Directions
Show each line of the entries below in which the word "Computers" appears.

Dataset excerpts
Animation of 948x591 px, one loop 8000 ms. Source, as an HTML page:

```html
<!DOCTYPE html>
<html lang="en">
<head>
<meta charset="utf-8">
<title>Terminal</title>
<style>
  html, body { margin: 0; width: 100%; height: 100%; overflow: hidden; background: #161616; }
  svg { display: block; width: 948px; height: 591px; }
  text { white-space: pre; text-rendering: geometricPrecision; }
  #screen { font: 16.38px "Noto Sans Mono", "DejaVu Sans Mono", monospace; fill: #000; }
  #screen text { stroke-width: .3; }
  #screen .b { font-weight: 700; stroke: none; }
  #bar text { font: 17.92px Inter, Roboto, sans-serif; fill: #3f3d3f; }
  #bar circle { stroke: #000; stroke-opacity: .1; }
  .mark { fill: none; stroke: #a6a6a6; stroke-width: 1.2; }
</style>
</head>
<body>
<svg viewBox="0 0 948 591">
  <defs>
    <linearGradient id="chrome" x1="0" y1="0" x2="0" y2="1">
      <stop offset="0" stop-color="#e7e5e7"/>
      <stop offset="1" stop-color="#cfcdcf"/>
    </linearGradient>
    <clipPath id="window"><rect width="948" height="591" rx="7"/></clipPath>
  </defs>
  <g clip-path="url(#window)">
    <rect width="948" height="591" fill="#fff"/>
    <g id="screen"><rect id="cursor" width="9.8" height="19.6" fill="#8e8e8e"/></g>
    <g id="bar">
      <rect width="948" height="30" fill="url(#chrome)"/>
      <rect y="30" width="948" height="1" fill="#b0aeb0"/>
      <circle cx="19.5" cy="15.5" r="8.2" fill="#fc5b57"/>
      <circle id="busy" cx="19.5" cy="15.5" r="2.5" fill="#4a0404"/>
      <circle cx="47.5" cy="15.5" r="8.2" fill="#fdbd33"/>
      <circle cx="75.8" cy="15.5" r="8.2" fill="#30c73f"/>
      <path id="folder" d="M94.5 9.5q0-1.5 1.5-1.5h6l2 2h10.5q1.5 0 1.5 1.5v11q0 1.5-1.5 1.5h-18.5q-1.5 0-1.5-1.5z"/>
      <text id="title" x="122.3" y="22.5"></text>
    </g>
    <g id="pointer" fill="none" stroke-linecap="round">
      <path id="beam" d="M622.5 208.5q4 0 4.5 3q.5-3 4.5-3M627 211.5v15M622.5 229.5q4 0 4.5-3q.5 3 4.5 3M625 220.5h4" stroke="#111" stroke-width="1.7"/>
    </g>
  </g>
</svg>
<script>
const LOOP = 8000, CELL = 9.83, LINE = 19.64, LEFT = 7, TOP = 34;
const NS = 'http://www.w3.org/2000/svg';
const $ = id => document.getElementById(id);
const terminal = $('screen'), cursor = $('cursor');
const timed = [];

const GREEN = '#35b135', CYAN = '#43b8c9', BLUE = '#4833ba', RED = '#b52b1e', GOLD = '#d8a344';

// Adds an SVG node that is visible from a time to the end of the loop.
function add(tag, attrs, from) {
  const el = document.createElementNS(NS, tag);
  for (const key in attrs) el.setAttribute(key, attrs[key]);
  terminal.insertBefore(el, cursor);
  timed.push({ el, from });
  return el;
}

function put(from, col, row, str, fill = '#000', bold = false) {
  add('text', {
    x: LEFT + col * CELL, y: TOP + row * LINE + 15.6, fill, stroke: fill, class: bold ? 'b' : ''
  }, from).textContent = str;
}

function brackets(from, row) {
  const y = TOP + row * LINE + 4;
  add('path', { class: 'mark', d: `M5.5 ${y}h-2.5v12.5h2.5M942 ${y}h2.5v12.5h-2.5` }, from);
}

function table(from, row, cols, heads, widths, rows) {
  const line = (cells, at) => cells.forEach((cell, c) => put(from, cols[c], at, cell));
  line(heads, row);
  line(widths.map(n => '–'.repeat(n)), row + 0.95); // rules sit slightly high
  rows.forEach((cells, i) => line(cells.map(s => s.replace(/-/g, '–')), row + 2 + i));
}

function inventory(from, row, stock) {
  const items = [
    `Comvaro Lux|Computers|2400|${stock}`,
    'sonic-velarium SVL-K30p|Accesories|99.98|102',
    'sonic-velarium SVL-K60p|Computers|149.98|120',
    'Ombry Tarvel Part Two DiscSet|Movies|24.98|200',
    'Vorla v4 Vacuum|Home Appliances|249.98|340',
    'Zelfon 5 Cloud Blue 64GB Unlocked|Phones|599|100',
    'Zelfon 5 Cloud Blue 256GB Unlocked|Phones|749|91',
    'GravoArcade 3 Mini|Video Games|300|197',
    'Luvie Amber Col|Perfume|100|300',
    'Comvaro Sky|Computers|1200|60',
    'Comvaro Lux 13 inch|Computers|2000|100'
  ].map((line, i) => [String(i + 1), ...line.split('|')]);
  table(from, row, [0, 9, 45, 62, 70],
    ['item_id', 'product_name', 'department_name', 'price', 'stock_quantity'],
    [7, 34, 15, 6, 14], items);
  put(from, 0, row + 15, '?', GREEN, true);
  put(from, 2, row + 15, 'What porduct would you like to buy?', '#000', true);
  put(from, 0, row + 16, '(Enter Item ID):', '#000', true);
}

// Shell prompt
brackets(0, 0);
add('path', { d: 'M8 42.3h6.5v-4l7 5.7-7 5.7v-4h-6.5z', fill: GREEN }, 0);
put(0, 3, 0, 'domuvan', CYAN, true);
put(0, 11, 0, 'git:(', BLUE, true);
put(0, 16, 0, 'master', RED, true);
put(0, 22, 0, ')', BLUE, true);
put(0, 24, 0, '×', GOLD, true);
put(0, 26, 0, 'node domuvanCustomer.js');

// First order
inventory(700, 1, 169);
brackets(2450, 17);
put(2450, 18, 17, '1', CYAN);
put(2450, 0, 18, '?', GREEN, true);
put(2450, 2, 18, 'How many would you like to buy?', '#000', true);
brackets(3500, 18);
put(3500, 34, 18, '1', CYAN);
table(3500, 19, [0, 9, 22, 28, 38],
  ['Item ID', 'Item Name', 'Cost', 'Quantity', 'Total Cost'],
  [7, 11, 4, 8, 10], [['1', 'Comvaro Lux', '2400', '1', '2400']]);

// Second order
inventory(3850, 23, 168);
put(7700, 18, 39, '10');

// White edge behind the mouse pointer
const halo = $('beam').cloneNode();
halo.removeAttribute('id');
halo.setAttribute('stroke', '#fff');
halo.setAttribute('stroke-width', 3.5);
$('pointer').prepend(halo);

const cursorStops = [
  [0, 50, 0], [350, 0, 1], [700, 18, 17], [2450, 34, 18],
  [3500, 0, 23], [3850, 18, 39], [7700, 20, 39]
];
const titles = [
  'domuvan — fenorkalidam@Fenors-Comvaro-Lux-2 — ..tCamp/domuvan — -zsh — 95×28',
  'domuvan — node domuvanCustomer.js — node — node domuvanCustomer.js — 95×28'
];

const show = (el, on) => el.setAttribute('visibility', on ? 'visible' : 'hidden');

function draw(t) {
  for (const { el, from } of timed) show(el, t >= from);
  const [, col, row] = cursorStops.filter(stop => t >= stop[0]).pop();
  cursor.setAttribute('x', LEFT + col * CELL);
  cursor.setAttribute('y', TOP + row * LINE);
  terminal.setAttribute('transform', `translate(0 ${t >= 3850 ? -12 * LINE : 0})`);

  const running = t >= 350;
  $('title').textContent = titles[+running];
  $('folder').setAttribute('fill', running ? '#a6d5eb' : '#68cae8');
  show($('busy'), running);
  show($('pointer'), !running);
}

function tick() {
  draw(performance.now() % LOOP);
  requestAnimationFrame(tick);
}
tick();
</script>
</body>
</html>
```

* * *

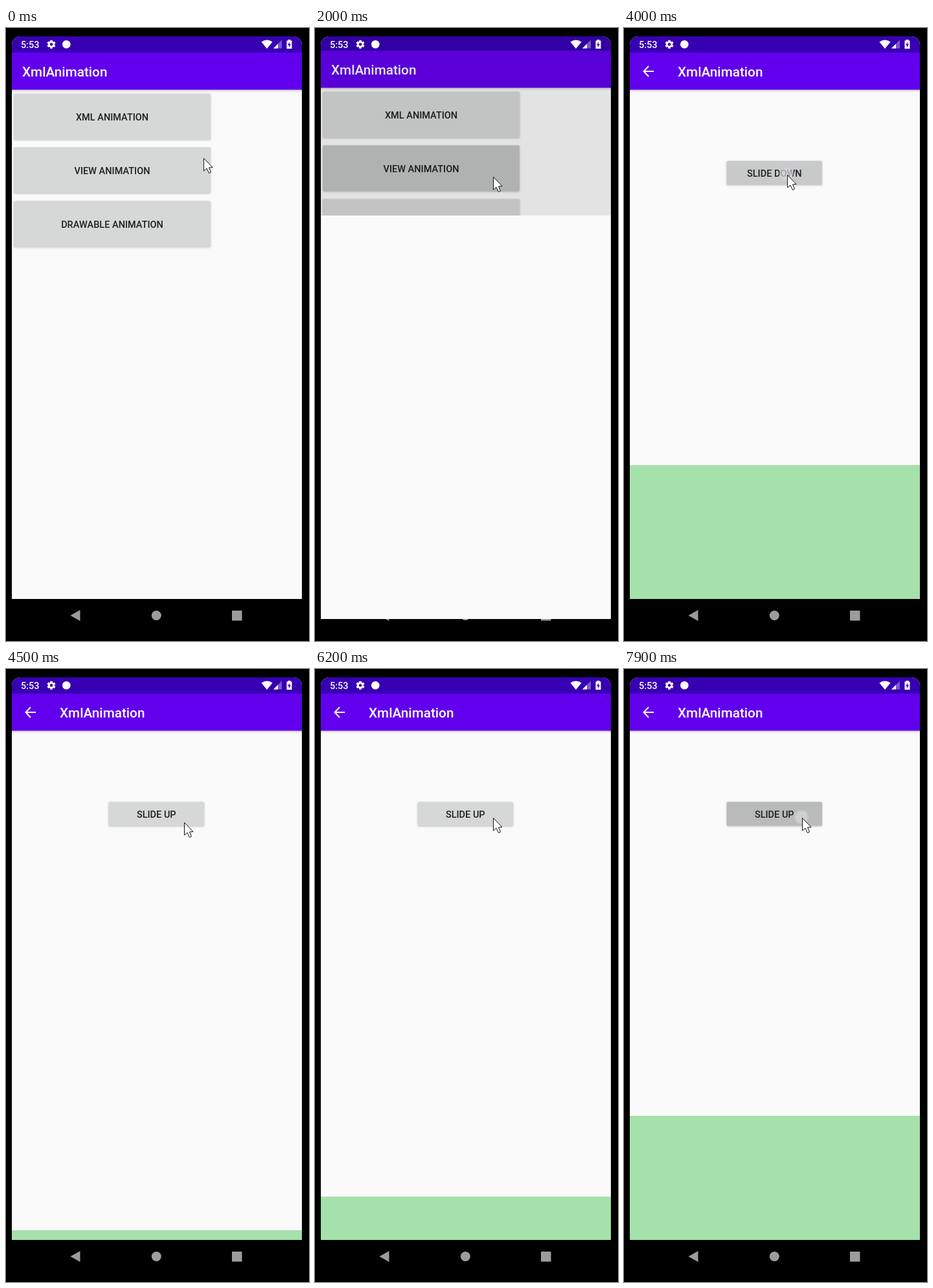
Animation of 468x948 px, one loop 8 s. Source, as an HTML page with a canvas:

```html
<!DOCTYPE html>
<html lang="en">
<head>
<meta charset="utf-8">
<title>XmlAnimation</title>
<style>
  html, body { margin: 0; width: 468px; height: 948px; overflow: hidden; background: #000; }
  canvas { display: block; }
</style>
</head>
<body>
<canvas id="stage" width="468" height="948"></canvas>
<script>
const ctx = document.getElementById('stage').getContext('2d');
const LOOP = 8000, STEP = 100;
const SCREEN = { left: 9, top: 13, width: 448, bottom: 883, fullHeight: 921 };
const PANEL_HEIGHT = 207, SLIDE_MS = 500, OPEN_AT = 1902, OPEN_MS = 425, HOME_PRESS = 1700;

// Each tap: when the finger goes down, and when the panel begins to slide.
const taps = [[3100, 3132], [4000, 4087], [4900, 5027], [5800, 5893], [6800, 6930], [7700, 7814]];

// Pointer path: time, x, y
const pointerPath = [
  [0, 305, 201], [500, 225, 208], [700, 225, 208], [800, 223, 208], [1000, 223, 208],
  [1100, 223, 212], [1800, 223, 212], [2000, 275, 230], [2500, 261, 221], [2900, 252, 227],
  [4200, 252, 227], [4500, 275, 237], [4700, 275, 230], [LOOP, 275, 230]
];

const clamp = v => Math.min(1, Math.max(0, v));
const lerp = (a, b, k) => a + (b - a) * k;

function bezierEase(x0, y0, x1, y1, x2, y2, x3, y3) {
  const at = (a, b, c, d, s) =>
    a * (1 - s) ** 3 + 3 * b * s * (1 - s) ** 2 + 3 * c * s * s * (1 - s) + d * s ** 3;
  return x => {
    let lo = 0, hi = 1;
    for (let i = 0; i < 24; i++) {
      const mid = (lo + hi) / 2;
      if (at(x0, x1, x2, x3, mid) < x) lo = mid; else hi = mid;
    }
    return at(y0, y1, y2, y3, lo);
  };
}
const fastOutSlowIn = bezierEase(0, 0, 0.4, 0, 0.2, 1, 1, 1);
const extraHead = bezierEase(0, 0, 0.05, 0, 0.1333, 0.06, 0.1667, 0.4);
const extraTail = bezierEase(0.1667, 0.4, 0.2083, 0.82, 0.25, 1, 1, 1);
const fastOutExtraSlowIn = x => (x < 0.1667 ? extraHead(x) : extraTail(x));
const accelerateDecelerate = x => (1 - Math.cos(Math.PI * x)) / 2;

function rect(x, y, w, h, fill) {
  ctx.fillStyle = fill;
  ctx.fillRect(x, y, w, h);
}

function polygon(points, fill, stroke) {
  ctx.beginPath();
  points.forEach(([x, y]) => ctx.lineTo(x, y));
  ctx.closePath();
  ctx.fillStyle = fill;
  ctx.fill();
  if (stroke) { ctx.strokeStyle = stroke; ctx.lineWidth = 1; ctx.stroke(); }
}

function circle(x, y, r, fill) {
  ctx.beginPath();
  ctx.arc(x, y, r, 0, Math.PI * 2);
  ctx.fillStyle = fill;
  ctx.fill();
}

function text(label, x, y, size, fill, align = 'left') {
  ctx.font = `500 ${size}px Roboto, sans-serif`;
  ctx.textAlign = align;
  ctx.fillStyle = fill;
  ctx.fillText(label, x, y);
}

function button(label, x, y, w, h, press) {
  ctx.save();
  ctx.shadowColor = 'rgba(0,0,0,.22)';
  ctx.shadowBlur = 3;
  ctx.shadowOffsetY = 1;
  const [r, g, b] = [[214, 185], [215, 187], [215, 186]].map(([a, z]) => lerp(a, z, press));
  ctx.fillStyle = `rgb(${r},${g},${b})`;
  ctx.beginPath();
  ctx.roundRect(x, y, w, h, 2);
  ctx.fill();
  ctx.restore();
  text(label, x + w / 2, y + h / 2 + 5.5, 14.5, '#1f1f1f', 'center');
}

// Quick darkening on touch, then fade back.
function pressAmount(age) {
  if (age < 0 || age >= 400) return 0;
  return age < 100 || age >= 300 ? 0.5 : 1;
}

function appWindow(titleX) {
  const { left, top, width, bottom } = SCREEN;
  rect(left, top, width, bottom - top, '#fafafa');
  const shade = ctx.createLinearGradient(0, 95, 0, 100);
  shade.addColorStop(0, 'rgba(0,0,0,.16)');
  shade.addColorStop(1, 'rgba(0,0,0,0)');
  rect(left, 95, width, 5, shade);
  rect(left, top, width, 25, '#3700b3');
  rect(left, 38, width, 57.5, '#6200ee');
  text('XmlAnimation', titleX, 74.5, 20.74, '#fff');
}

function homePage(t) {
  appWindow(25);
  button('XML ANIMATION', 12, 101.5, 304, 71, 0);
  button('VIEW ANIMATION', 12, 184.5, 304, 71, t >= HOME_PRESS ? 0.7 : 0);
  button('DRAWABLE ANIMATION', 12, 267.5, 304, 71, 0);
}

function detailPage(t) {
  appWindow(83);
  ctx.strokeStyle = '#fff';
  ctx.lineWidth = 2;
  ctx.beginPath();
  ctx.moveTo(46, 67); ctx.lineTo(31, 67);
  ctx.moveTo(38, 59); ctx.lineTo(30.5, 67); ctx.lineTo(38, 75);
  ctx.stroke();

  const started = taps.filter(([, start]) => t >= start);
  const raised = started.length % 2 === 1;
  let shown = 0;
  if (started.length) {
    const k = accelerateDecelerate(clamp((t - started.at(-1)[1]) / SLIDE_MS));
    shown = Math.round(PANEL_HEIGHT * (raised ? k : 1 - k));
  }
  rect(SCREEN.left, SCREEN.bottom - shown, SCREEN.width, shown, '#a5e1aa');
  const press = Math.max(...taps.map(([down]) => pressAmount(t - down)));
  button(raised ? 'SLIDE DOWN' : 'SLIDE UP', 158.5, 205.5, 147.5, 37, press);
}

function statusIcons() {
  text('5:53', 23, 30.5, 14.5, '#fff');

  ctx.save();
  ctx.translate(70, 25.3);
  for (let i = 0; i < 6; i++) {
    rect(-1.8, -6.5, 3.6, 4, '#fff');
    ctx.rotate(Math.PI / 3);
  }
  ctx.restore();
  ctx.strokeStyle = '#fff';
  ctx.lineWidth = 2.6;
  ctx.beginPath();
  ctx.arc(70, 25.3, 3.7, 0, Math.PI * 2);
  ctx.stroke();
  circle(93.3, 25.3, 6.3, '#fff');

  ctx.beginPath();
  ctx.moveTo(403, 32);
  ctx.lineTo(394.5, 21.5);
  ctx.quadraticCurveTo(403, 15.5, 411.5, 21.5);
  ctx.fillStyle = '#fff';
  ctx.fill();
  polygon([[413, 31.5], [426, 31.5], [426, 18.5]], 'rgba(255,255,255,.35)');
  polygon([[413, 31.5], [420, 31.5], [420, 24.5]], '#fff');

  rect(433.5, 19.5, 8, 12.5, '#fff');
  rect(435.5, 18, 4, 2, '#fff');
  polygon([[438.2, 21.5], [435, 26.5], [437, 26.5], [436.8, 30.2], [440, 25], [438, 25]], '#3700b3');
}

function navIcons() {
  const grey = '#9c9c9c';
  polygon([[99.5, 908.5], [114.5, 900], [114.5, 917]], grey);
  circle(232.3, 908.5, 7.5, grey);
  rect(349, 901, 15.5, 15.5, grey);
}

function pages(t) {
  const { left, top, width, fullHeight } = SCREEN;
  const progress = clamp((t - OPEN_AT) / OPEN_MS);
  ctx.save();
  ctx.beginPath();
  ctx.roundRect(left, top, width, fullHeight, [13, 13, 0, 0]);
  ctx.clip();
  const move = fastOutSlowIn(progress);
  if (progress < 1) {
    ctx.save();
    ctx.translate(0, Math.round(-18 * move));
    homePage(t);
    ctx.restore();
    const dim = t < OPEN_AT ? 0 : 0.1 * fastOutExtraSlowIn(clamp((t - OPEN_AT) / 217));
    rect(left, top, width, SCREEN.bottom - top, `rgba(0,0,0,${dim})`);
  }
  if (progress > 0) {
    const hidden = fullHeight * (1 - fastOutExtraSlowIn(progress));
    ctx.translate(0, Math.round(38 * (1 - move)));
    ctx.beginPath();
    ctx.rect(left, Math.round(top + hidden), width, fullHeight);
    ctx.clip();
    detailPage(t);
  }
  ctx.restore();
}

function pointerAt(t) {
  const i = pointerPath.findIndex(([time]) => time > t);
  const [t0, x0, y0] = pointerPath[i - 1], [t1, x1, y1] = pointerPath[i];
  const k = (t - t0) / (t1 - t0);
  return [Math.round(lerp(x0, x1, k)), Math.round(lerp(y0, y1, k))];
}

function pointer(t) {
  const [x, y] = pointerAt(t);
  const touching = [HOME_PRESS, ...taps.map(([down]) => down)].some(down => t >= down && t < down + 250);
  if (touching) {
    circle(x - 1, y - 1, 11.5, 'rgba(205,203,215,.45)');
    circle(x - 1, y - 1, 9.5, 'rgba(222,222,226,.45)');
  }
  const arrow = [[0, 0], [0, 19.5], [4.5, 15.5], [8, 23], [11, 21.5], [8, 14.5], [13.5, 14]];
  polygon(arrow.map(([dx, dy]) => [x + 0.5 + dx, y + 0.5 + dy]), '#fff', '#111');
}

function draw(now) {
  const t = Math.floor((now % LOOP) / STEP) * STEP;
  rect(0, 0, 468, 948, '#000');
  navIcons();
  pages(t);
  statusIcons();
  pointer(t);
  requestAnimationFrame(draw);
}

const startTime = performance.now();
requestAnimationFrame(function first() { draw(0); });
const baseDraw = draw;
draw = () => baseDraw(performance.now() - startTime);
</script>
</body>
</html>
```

Result below
    `Comvaro Lux|Computers|2400|${stock}`,
    'sonic-velarium SVL-K60p|Computers|149.98|120',
    'Comvaro Sky|Computers|1200|60',
    'Comvaro Lux 13 inch|Computers|2000|100'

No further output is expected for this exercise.